Francis Drake and his ship the Golden Hind circumnavigated the world in 1580. He left England December 13, 1577, with numerous ships and many men. The Golden Hind, the only ship to return, was loaded with treasure, and Queen Elizabeth’s half of the cargo was greater than all her other income that year. He was knighted for his efforts. Children could read You Wouldn’t Want to Explore with Sir Francis Drake, by David Stewart and David Salariya.
George Washington established his first cabinet in 1789.
- Thomas Jefferson became Secretary of State.
- John Jay was appointed the first Chief Justice of the Supreme Court.
- Samuel Osgood was the first Postmaster.
- Edmund J. Randolph was made Attorney General
- Henry Knox had become Secretary of War on September 12, 1789. The position was renamed years later Secretary of Defense.
Today the President’s cabinet is comprised of the Vice President and fifteen heads of departments.

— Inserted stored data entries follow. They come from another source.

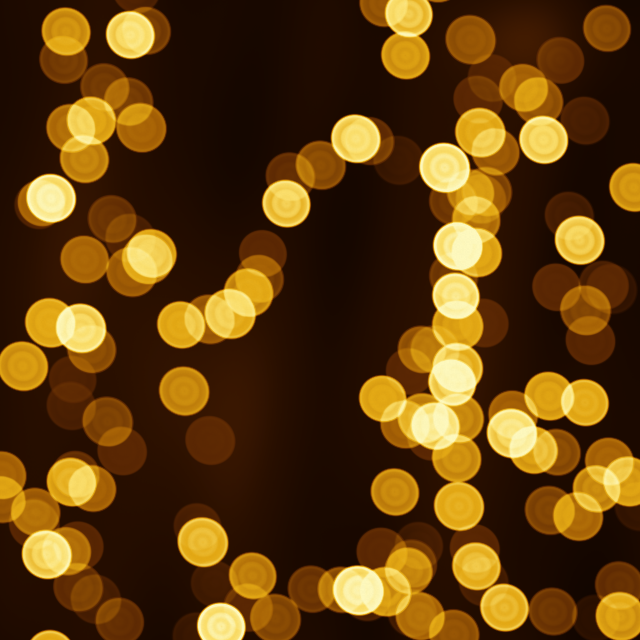
A WebGL 1 fragment shader for this background:

```glsl
precision highp float;

uniform vec2 u_resolution;

const float DISC_RADIUS = 0.0385;
const float RADIUS_SPREAD = 0.003;
const float EDGE_BLUR = 0.0022;
const float RIM_WIDTH = 0.0022;
const float RIM_GAIN = 0.13;
const float DIM_LIGHT = 0.10;
const float BRIGHT_LIGHT = 0.95;
const float LIGHT_FALLOFF = 1.55;
const float GRAIN = 0.012;
const int MAX_LIGHTS = 46;

const vec3 BLACK_BROWN = vec3(0.055, 0.015, 0.0);
const vec3 DARK_BROWN = vec3(0.14, 0.05, 0.0);
const vec3 BROWN = vec3(0.35, 0.15, 0.01);
const vec3 AMBER = vec3(0.65, 0.38, 0.02);
const vec3 GOLD = vec3(0.89, 0.66, 0.08);
const vec3 YELLOW = vec3(0.98, 0.87, 0.42);
const vec3 CREAM = vec3(0.99, 0.97, 0.74);

float hash(vec2 p) {
  return fract(sin(dot(p, vec2(127.1, 311.7))) * 4375.85);
}

// Maps accumulated light to a warm tone
vec3 warmRamp(float light) {
  vec3 c = mix(BLACK_BROWN, DARK_BROWN, smoothstep(0.0, 0.10, light));
  c = mix(c, BROWN, smoothstep(0.08, 0.27, light));
  c = mix(c, AMBER, smoothstep(0.25, 0.50, light));
  c = mix(c, GOLD, smoothstep(0.46, 0.72, light));
  c = mix(c, YELLOW, smoothstep(0.70, 0.88, light));
  return mix(c, CREAM, smoothstep(0.86, 0.97, light));
}

// Flat, slightly oval disc with a thin bright rim and faint inner rings
float bokehDisc(vec2 offset, float radius) {
  offset = vec2(offset.x + 0.04 * offset.y, offset.y * 1.02);
  float dist = length(offset);
  float inside = 1.0 - smoothstep(-EDGE_BLUR, EDGE_BLUR, dist - radius);
  float rimOffset = (dist - radius + 1.5 * RIM_WIDTH) / RIM_WIDTH;
  float rim = exp(-rimOffset * rimOffset);
  float rings = 0.02 * sin(dist / radius * 17.0);
  float core = 0.05 * (1.0 - smoothstep(0.55, 0.65, dist / radius));
  return inside * (0.95 + core + rings + RIM_GAIN * rim);
}

// Darkness left after the lights scattered along one bent strand
float strand(vec2 p, vec2 start, vec2 end, float bend, float scatter,
             float count, float boost, float seed) {
  float darkness = 1.0;
  vec2 along = end - start;
  vec2 side = normalize(vec2(-along.y, along.x));
  for (int i = 0; i < MAX_LIGHTS; i++) {
    float n = float(i);
    if (n >= count) break;
    vec2 key = vec2(n + 1.0, seed);
    float t = (n + hash(key)) / count;
    vec2 jitter = vec2(hash(key + 17.3), hash(key + 41.9)) * 2.0 - 1.0;
    vec2 center = start + along * t + side * bend * sin(t * 6.2832)
                + jitter * scatter;
    float radius = DISC_RADIUS + RADIUS_SPREAD * (hash(key + 63.1) - 0.5);
    float level = pow(hash(key + 87.7), LIGHT_FALLOFF / boost);
    float power = mix(DIM_LIGHT, BRIGHT_LIGHT, level);
    darkness *= 1.0 - min(power * bokehDisc(p - center, radius), 0.98);
  }
  return darkness;
}

float glow(vec2 p, vec2 center, vec2 size) {
  vec2 q = (p - center) / size;
  return exp(-dot(q, q));
}

// Out-of-focus brown haze behind the lights
float haze(vec2 p) {
  float waves = sin(p.x * 19.0 + 1.5 * sin(p.y * 5.0))
              + 0.6 * sin(p.x * 37.0 - p.y * 7.0 + 2.0)
              + 0.5 * sin(p.y * 13.0 + p.x * 4.0);
  float light = 0.045 + 0.012 * waves;
  light += 0.10 * glow(p, vec2(0.36, 0.34), vec2(0.13, 0.22));
  light += 0.09 * glow(p, vec2(0.14, 0.55), vec2(0.14, 0.50));
  light += 0.09 * glow(p, vec2(0.72, 0.50), vec2(0.13, 0.45));
  light += 0.10 * glow(p, vec2(0.82, 0.94), vec2(0.12, 0.08));
  return max(light, 0.0);
}

void main() {
  vec2 p = gl_FragCoord.xy / u_resolution;
  float darkness = 1.0 - haze(p);

  // Tall hanging strands
  darkness *= strand(p, vec2(0.13, 1.02), vec2(0.12, 0.0), 0.03, 0.10, 42.0, 1.0, 3.0);
  darkness *= strand(p, vec2(0.66, 1.0), vec2(0.72, 0.0), 0.035, 0.085, 46.0, 1.0, 11.0);
  darkness *= strand(p, vec2(0.88, 1.0), vec2(0.96, 0.0), 0.02, 0.08, 24.0, 0.9, 23.0);

  // Short swags linking them
  darkness *= strand(p, vec2(0.27, 0.48), vec2(0.60, 0.80), -0.04, 0.018, 10.0, 1.2, 31.0);
  darkness *= strand(p, vec2(0.70, 0.33), vec2(1.0, 0.27), 0.02, 0.02, 7.0, 2.2, 43.0);
  darkness *= strand(p, vec2(0.28, 0.48), vec2(0.36, 0.05), 0.015, 0.02, 6.0, 1.3, 59.0);
  darkness *= strand(p, vec2(0.34, 0.03), vec2(0.64, 0.07), 0.02, 0.045, 11.0, 1.2, 71.0);

  float light = 1.0 - darkness;
  float grain = hash(floor(p * 512.0)) - 0.5;
  vec3 color = warmRamp(light) * (1.0 + GRAIN * grain);
  gl_FragColor = vec4(color, 1.0);
}
```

Children can learn more at: https://www.whitehouse.gov/administration/cabinet
Cement was patented in 1871. David Oliver Saylor, of Allentown, Pennsylvania, received patent number 119,413. Children can take some virtual tours of cement being made at: http://www.cement.org/basics/howmade.asp.
Richard Nixon and John F. Kennedy, presidential candidates, held the first of four televised debates in 1960. Experts believe Kennedy fared better in the first debate, but Nixon improved as time went on.

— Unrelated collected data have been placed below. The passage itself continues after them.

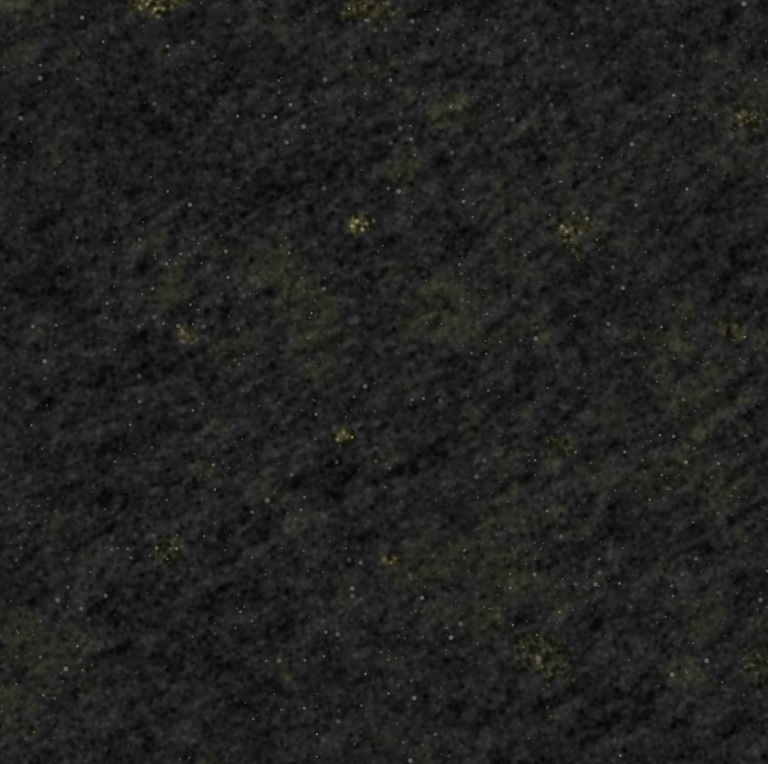
Write a Shadertoy shader that draws this texture.

```glsl
vec3 hash(vec2 cell) {
    vec3 q = fract(cell.xyx * vec3(.1031, .1030, .0973));
    q += dot(q, q.yxz + 33.33);
    return fract((q.xxy + q.yzz) * q.zyx);
}

// Cellular noise: soft bumps of random height around jittered cell points
float bumps(vec2 p) {
    vec2 cell = floor(p);
    float sum = 0.;
    for (int y = -1; y <= 1; y++)
    for (int x = -1; x <= 1; x++) {
        vec2 c = cell + vec2(x, y);
        vec3 h = hash(c);
        vec2 d = p - c - h.xy;
        float k = max(0., 1. - dot(d, d));
        sum += k * k * k * (2. * h.z - 1.);
    }
    return sum;
}

// Slate layers, stretched along a rising diagonal
float slateHeight(vec2 p) {
    vec2 q = mat2(.85, -.53, .53, .85) * p;
    return bumps(q * vec2(11, 26) + 7.)
         + .6 * bumps(q * vec2(26, 55) + 31.)
         + .4 * bumps(q * vec2(60, 110) + 53.);
}

// Small bright mineral grains, one per occupied cell
float specks(vec2 p, float density) {
    vec2 cell = floor(p);
    vec3 h = hash(cell + 91.);
    vec3 g = hash(cell + 417.);
    float radius = mix(.1, .24, g.x * g.x);
    float dist = length(fract(p) - .25 - .5 * h.xy);
    return step(h.z, density) * mix(.25, 1., g.y)
         * (1. - smoothstep(radius * .4, radius + .06, dist));
}

void mainImage(out vec4 fragColor, in vec2 fragCoord) {
    vec2 uv = fragCoord / iResolution.y;

    // Tonal layers, from broad clouds to fine grain
    float cloud = bumps(uv * 6. + 3.);
    float mottle = bumps(uv * 19. + 11.);
    float clump = bumps(uv * 45. + 23.);
    float grit = bumps(uv * 90. + 37.);
    float grain = bumps(uv * 170. + 59.);

    // Relief lit from the upper left
    vec2 warped = uv + .008 * vec2(mottle, cloud);
    vec2 toLight = vec2(-.0016, .0026);
    float relief = slateHeight(warped - toLight) - slateHeight(warped + toLight);
    float roughness = clamp(.95 + .6 * bumps(uv * 4. + 71.), .5, 1.4);

    float tone = .125 + .06 * relief * roughness + .018 * cloud
               + .02 * mottle + .028 * clump + .03 * grit + .05 * grain;
    float warmth = smoothstep(.05, .9, .6 * cloud + .6 * mottle + .5 * clump);
    vec3 color = max(tone, .035)
               * mix(vec3(.985, 1., 1.03), vec3(1.06, 1.05, .84), warmth);

    // Ragged lichen patches of varied size and strength
    float lichen = 0.;
    float crust = 0.;
    for (int i = 0; i < 13; i++) {
        vec3 h = hash(vec2(i, 5));
        vec2 center = fract(vec2(.45, .43) + float(i) * vec2(.7549, .5698));
        float radius = mix(.016, .05, h.x * h.x);
        vec2 d = (uv - center) * vec2(.85, 1.1) / radius;
        float edge = length(d) + .45 * clump + .4 * grit + .25 * mottle;
        float body = 1. - smoothstep(.35, 1.15, edge);
        lichen = max(lichen, body * mix(.45, 1., h.y));
        float core = length(d + vec2(.35, 0.)) + .5 * grit;
        crust = max(crust, (1. - smoothstep(.1, .8, core)) * h.y);
    }
    float flake = .5 * grit + .7 * grain + .45 * crust;
    vec3 lichenColor = mix(vec3(.11, .105, .04), vec3(.31, .3, .18),
                           smoothstep(-.4, .5, flake));
    lichenColor = mix(lichenColor, vec3(.6, .57, .42), smoothstep(.4, 1., flake));
    color = mix(color, lichenColor, lichen * .85);

    // Pale specks, denser on lighter ground and inside lichen
    float density = clamp(.09 + .09 * cloud + .08 * mottle + .4 * lichen, .02, .5);
    float speck = max(specks(uv * 62., density),
                      .6 * specks(uv * 105. + 17., density));
    vec3 speckColor = mix(vec3(.46, .46, .43), vec3(.62, .59, .4), lichen);
    color = mix(color, speckColor, speck * .8);

    fragColor = vec4(color, 1.);
}
```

Shannon Lucid, astronaut, returned to earth in 1996 after being in space 188 days. At the time she set the US record for longest time in space and the world record for the longest time for a woman in space. She conducted experiments aboard the Mir space station. She had previously flown on four other missions. Older children could learn more at: Shannon Lucid.
Gilligan’s Island appeared for the first time in 1964. The show ran for 98 episodes, but the series became famous through re-runs.

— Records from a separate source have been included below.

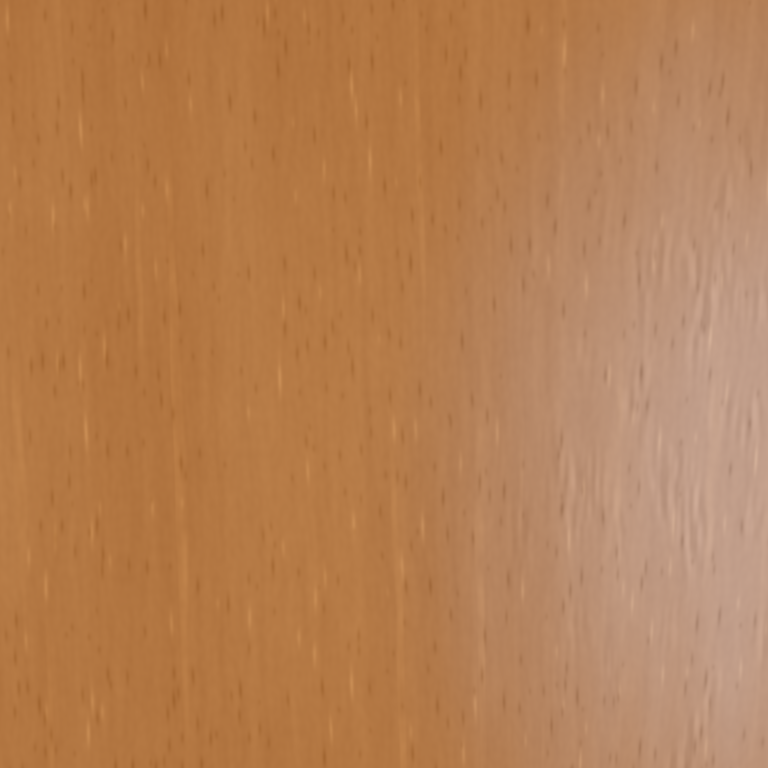
Reproduce this texture procedurally as a Shadertoy shader.

```glsl
// Varnished brown wood with fine upright grain and a soft sheen at the right edge.

#define WOOD_DARK    vec3(0.682, 0.442, 0.236)
#define WOOD_LIGHT   vec3(0.722, 0.492, 0.285)
#define SHEEN_EDGE   vec3(0.703, 0.500, 0.345)
#define SHEEN_CORE   vec3(0.757, 0.618, 0.540)
#define SHEEN_CENTER vec2(1.02, 0.36)
#define SHEEN_SIZE   vec2(0.36, 0.55)
#define GRAIN_DEPTH  0.030
#define PORE_DEPTH   0.075
#define FLECK_GLOW   0.075
#define RELIEF       0.085

float hash(vec2 p, float seed) {
    vec3 q = fract(vec3(p.xyx) * vec3(0.1031, 0.1030, 0.0973) + seed * 0.137);
    q += dot(q, q.yzx + 33.33);
    return fract((q.x + q.y) * q.z);
}

vec2 gradientAt(vec2 cell) {
    float angle = 6.2832 * hash(cell, 1.0);
    return vec2(cos(angle), sin(angle));
}

// Gradient noise, roughly -0.7 to 0.7
float noise(vec2 p) {
    vec2 i = floor(p), f = fract(p);
    vec2 u = f * f * f * (f * (f * 6.0 - 15.0) + 10.0);
    vec2 e = vec2(1.0, 0.0);
    float low  = mix(dot(gradientAt(i), f), dot(gradientAt(i + e), f - e), u.x);
    float high = mix(dot(gradientAt(i + e.yx), f - e.yx),
                     dot(gradientAt(i + e.xx), f - e.xx), u.x);
    return mix(low, high, u.y);
}

// Soft upright dashes, one candidate per cell of a jittered grid
float dashes(vec2 p, vec2 grid, vec2 halfSize, float density, float seed) {
    vec2 home = floor(p * grid);
    float sum = 0.0;
    for (int y = -1; y <= 1; y++)
    for (int x = -1; x <= 1; x++) {
        vec2 cell = home + vec2(x, y);
        vec2 center = (cell + vec2(hash(cell, seed), hash(cell, seed + 1.0))) / grid;
        float size = hash(cell, seed + 2.0);
        float present = step(hash(cell, seed + 3.0), density);
        vec2 d = (p - center) / (halfSize * vec2(1.0, mix(0.5, 1.6, size)));
        sum += present * mix(0.4, 1.0, size) * exp(-dot(d, d));
    }
    return min(sum, 1.3);
}

// Raised ridges in the varnish, lit from one side
float ridges(vec2 p) {
    float left  = noise(p * vec2(95.0, 20.0) + 7.0);
    float right = noise((p + vec2(0.0045, 0.002)) * vec2(95.0, 20.0) + 7.0);
    return (right - left) * smoothstep(-0.1, 0.35, noise(p * vec2(17.0, 7.0) + 40.0));
}

void mainImage(out vec4 fragColor, in vec2 fragCoord) {
    vec2 uv = fragCoord / iResolution.xy;

    // Grain direction: upright, leaning slightly toward the right side
    float lean = mix(0.03, -0.06, smoothstep(0.55, 0.95, uv.x));
    vec2 p = uv + vec2(lean * (uv.y - 0.5) + 0.004 * noise(uv * vec2(4.0, 7.0)), 0.0);

    // Broad wood tone with long bands
    float tone = 0.5 + 0.45 * noise(p * vec2(3.0, 2.2) + 3.0)
               + 0.40 * noise(p * vec2(15.0, 0.9) + 11.0)
               + 0.15 * (1.0 - 4.0 * abs(uv.y - 0.45));
    vec3 color = mix(WOOD_DARK, WOOD_LIGHT, clamp(tone, 0.0, 1.0));

    // Sheen, broken up a little along the grain
    vec2 d = (uv - SHEEN_CENTER) / SHEEN_SIZE;
    float sheen = exp(-dot(d, d));
    sheen *= 1.0 + 0.16 * noise(p * vec2(22.0, 3.0) + 21.0);
    color = mix(color, SHEEN_EDGE, smoothstep(0.04, 0.35, sheen));
    color = mix(color, SHEEN_CORE, smoothstep(0.12, 0.98, sheen));

    // Long streaks, short fibres and a faint mottle
    float grain = 0.55 * noise(p * vec2(58.0, 1.6) + 5.0)
                + 0.50 * noise(p * vec2(110.0, 14.0) + 17.0)
                + 0.40 * noise(p * vec2(120.0, 75.0) + 29.0);
    color += GRAIN_DEPTH * grain * vec3(1.0, 1.0, 0.85);

    // Dark pores and pale flecks
    float pores = dashes(p, vec2(60.0, 26.0), vec2(0.0026, 0.008), 0.30, 2.0);
    float flecks = dashes(p, vec2(34.0, 15.0), vec2(0.0026, 0.013), 0.22, 9.0);
    color -= PORE_DEPTH * pores * mix(0.75, 1.1, sheen);
    color += FLECK_GLOW * flecks * vec3(1.0, 1.0, 0.8);

    // A few long pale lines, interrupted along their length
    float lines = smoothstep(0.26, 0.50, noise(p * vec2(46.0, 1.3) + 61.0));
    lines *= 0.5 + 0.8 * noise(p * vec2(70.0, 18.0) + 71.0);
    color += 0.6 * FLECK_GLOW * lines * vec3(1.0, 0.95, 0.7);

    // Ridges show only where the sheen falls
    color += RELIEF * ridges(p) * smoothstep(0.15, 0.75, sheen);

    fragColor = vec4(clamp(color, 0.0, 1.0), 1.0);
}
```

Johnny Appleseed (born John Chapman in Leominster, Massachusetts, 1774; died Allen County, Indiana, March 18, 1845) is believed to have planted many orchards of apple trees. He was well regarded by both the Indians and the settlers. His death is remembered as Johnny Appleseed Day. Children can learn more at: Johnny Appleseed
T. S. Eliot (born Saint Louis, Missouri, 1888; died London, United Kingdom, January 4, 1965) was a poet, essayist, and playwright. His works include The Waste Land and The Hollow Men. He received the Nobel Prize in Literature in 1948. Children can read some of his works (including The Waste Land) at: Project Gutenberg
George Gershwin (born Brooklyn, New York, 1898; died Beverly Hills, California, July 11, 1937) was a composer. He often teamed with his brother, Ira. Two of his most famous works are I Got Rhythm and Rhapsody in Blue.
Lancaster, Pennsylvania, was the nation’s capital for this day only in 1777. The prior capital was Philadelphia, and the next capital was York, Pennsylvania.
Jean-Francois Champollion declared in 1822 that he had deciphered the Rosetta Stone. The monument contained the same speech in three languages. He was able to translate the speech in two of the languages, and he used patterns and syntax to decode the Egyptian hieroglyphics, the third language. The Rosetta Stone is housed in the British Museum. Children could learn about the Rosetta Stone and Egyptian hieroglyphics at: Rosetta Stone.
Matchbooks were patented in 1892 by Joshua Pusey of Lima, Pennsylvania. He received patent number 483,166. Children can learn more about matches and matchbooks at: Matchbooks.